UNWTO official Zurab Pololikashvili urged the Balkan countries to join together an form a single tourism destination in order to more effectively compete with large markets such as China, the United States or the Gulf countries.
“We are not rivals. We are complimentary to each other,” said Albanian Tourism Minister Mirela Kumbaro.
With 450 kilometers (280 miles) of coastline and 300 days of sunshine per year Albania offers a diverse range of attractions ranging from beaches to mountain resorts, as well as great food and culture. .
“What’s new beyond the sea and the beaches is nature, the protected areas, the adventurous, mountainous, natural tourism and agro-tourism,” said Kumbaro, adding that the aim is to attract tourists year-round.
Tourism and agriculture are two main revenue resources for post-communist Albania, one of Europe’s poorest countries. Tourism generated 17% of GDP in 2021, with arrivals increasing 33% last year to 7.5 million people. Kumbaro said 59% more tourists have come in the first quarter this year compared to last year.
Albanian officials say environmental protection goes hand-in-hand with tourism promotion. Last month, Tirana declared the Vjosa River – the last wild river in Europe – a national park meaning that any development is prohibited. More than a fifth of the country is protected.

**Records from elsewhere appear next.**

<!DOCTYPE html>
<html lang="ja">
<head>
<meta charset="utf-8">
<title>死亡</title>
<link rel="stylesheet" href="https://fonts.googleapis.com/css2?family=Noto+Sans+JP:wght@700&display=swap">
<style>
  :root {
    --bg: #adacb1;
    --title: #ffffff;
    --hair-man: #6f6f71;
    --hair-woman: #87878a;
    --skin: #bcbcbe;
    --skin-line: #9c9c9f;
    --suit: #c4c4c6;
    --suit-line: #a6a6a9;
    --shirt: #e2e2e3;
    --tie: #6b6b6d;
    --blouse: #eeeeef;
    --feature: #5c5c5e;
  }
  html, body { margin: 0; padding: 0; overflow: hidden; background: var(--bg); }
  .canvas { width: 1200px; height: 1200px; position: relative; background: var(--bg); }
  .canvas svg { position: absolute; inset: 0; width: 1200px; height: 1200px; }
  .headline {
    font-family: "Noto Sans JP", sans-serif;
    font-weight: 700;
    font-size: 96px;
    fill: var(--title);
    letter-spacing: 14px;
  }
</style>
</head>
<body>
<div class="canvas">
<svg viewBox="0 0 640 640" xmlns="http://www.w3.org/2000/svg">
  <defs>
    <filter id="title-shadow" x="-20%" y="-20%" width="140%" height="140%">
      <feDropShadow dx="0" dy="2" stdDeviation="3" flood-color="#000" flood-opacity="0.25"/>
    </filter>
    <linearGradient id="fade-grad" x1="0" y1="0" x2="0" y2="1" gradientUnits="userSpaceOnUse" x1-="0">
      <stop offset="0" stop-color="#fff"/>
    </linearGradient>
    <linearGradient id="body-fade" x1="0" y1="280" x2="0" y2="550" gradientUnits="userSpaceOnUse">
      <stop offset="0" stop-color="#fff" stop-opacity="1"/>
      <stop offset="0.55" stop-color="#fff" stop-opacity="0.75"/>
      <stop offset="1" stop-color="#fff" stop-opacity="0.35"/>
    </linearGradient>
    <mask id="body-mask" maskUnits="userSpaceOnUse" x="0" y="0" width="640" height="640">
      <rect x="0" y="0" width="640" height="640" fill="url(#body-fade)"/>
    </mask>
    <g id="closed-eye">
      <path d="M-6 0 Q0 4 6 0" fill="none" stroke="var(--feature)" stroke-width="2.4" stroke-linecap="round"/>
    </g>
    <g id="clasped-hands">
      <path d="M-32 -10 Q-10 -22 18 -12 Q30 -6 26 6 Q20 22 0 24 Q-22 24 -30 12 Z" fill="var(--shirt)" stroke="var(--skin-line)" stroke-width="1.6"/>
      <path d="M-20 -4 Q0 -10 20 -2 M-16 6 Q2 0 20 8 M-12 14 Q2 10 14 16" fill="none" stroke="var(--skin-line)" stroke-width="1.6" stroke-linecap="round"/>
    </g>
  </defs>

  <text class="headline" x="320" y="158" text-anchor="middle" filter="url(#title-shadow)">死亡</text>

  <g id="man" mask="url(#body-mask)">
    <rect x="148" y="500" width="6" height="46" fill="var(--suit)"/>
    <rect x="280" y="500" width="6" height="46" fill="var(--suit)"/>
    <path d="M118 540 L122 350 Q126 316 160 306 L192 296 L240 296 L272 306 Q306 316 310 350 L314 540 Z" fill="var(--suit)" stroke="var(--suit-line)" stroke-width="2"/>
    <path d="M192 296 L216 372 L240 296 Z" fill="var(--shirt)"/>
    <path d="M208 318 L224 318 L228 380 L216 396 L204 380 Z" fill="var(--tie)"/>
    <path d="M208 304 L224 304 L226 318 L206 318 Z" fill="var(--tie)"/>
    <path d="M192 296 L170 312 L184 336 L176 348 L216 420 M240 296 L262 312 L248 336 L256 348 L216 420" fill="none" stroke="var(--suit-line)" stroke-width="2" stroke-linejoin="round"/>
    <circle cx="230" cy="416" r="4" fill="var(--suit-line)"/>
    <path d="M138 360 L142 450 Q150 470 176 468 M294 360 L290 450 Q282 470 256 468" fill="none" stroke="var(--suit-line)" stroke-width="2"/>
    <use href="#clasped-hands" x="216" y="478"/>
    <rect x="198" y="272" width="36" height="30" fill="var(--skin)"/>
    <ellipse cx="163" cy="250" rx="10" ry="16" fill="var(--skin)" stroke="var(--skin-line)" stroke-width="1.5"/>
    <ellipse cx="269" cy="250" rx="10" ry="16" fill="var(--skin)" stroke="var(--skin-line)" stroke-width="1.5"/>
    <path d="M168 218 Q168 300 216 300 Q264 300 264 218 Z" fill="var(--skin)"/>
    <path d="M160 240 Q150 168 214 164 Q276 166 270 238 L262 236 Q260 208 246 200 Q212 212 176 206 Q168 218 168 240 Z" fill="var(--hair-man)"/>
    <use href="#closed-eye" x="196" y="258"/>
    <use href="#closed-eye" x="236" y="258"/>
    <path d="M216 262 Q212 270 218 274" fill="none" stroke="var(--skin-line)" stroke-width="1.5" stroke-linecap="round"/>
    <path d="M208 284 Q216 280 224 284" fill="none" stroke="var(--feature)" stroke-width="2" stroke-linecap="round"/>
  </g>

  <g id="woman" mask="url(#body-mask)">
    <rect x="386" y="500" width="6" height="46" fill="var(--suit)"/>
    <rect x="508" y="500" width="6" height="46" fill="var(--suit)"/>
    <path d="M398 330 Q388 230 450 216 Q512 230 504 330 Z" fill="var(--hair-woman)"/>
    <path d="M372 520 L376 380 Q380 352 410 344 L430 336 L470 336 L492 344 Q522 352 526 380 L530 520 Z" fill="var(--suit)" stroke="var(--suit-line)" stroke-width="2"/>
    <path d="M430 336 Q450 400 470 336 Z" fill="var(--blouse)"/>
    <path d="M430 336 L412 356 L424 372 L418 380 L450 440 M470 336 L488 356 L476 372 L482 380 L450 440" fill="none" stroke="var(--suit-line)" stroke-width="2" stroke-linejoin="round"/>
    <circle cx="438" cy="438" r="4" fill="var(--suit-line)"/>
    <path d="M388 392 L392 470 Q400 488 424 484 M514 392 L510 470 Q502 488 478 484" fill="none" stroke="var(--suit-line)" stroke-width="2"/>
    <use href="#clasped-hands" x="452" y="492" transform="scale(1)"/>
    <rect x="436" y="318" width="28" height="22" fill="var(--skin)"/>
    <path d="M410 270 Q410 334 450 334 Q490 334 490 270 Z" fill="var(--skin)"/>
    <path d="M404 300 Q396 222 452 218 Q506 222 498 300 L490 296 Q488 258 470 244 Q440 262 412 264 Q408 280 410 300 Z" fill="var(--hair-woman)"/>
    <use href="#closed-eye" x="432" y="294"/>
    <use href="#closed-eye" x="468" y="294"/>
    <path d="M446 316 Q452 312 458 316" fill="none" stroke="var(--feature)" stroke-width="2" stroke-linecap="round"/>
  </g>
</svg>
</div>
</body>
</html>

Mohamed Ali Alabbar of the Eagle Hills Group of Companies, an Abu Dhabi-based private real estate investment and development company, is to invest $2.5 billion to build the Durres Yachts & Marina port and residence area.
Like many others, Albania’s tourism industry is grappling with a worker shortage as many young Albanians have emigrated to western European countries in search of a better life.
Dorin Sema, a chief waiter at Lalezi Bay tourist resort, says it’s not easy to keep young workers when higher salaries beckon abroad.